Try it:
Scan the entries below for "function" and copy each line that holds it.

***** Supplied records

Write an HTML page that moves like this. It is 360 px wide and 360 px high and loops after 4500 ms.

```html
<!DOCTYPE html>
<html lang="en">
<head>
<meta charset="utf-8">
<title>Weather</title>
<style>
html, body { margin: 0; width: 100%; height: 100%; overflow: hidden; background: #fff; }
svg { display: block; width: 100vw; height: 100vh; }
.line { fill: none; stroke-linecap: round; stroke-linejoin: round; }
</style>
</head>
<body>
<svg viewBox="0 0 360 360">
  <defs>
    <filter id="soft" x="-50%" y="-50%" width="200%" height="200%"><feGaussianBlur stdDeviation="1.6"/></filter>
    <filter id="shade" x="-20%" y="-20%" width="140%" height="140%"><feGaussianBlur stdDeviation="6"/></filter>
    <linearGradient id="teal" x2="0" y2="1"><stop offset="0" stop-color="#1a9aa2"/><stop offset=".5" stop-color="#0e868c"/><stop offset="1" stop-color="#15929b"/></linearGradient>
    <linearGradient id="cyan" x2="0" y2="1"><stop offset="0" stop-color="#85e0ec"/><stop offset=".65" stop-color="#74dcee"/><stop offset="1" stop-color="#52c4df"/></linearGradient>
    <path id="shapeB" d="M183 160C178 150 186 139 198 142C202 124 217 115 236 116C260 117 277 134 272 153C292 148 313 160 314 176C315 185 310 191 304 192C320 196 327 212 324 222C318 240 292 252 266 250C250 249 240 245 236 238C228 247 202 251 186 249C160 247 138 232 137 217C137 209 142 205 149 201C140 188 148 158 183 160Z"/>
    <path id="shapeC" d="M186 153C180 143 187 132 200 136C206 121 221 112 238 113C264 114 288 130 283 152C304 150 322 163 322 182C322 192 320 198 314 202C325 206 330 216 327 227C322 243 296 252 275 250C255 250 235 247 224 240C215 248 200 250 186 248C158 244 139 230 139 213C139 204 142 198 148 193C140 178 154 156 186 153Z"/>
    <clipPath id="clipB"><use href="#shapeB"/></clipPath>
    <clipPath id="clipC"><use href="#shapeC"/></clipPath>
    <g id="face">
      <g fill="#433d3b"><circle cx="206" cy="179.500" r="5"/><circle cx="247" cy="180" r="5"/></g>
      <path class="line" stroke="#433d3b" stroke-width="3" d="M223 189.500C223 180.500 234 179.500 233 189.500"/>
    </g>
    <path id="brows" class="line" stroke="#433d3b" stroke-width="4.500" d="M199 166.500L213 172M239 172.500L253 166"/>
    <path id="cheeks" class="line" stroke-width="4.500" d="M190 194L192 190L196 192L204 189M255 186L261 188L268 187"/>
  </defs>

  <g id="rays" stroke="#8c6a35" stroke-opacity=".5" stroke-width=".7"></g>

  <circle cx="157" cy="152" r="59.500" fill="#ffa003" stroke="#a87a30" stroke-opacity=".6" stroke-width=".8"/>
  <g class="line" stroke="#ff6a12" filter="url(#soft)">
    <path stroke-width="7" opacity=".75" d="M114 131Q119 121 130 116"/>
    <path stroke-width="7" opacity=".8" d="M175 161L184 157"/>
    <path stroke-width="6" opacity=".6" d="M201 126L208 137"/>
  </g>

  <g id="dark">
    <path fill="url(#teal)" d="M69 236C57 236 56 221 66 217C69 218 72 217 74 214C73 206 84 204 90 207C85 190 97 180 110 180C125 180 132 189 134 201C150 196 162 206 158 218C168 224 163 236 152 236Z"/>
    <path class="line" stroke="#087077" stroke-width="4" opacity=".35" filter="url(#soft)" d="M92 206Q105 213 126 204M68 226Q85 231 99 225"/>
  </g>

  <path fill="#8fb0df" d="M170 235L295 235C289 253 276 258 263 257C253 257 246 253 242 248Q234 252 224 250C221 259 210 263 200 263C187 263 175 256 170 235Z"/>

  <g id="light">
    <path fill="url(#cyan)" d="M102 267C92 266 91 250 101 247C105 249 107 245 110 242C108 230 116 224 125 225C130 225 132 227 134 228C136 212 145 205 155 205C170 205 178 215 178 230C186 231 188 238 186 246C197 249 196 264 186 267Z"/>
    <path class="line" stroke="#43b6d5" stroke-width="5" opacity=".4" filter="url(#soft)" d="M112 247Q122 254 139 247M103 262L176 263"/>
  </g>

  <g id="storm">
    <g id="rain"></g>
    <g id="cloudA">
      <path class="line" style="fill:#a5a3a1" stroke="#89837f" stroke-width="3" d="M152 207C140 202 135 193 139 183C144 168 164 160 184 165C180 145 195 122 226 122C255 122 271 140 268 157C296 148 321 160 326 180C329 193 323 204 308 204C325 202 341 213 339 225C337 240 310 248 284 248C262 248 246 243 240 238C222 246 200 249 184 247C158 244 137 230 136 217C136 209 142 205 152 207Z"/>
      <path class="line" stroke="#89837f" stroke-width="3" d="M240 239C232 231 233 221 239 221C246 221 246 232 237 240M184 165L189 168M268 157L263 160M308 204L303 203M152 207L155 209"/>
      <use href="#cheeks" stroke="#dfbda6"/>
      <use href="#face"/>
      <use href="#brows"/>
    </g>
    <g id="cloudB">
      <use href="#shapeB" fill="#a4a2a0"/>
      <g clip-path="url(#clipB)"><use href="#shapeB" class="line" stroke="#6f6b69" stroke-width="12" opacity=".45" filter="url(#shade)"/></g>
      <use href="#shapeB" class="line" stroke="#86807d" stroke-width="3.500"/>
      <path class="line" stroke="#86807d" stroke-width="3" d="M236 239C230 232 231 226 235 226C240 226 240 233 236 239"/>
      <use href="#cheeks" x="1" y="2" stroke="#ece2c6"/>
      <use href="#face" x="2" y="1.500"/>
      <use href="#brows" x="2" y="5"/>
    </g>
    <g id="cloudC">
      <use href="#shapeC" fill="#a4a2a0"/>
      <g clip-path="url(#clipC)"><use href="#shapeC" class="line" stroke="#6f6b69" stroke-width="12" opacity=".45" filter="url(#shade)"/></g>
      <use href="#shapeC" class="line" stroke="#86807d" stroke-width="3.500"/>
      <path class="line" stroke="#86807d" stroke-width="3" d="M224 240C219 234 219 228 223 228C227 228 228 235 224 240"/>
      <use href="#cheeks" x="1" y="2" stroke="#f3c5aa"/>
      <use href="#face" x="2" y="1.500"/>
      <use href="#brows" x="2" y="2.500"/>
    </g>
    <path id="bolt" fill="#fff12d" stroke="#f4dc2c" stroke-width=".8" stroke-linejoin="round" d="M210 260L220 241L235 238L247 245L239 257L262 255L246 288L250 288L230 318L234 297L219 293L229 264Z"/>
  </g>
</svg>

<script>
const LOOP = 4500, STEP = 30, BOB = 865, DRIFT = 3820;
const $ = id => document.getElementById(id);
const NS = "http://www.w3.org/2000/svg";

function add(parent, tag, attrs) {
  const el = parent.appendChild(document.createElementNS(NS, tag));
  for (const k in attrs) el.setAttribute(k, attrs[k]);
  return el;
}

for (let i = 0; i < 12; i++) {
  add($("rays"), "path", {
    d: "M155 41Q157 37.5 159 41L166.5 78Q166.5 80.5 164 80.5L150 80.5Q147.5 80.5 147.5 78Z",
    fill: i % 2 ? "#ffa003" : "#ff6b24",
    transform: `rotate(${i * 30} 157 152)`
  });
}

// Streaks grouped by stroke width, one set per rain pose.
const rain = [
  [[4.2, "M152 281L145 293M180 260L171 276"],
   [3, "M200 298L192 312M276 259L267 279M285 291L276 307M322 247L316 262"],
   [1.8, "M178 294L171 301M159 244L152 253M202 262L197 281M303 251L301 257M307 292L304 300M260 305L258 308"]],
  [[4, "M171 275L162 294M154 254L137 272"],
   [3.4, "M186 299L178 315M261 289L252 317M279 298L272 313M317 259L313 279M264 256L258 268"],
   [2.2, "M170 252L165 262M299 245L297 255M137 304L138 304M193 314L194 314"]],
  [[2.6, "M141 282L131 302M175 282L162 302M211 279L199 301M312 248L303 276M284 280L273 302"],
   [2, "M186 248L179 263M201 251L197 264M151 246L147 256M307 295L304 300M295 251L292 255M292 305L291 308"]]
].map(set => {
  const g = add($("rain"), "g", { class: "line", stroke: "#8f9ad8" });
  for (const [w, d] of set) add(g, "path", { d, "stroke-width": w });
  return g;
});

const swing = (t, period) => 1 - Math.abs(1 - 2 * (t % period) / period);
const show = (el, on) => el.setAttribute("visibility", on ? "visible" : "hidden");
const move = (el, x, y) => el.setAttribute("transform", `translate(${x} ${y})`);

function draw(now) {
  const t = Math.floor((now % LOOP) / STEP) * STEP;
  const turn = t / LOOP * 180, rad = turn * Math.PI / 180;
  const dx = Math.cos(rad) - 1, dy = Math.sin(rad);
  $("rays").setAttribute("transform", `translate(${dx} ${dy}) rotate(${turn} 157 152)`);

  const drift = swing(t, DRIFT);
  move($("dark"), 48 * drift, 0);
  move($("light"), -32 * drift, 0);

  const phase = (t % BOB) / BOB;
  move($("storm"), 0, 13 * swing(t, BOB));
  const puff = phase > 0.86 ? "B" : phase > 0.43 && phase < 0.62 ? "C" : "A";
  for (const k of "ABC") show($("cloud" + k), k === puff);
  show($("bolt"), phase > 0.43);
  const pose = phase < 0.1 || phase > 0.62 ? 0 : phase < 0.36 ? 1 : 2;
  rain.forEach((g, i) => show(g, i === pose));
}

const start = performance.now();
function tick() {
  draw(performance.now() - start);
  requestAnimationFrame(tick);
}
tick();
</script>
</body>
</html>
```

**********

Response to this task:
function add(parent, tag, attrs) {
function draw(now) {
function tick() {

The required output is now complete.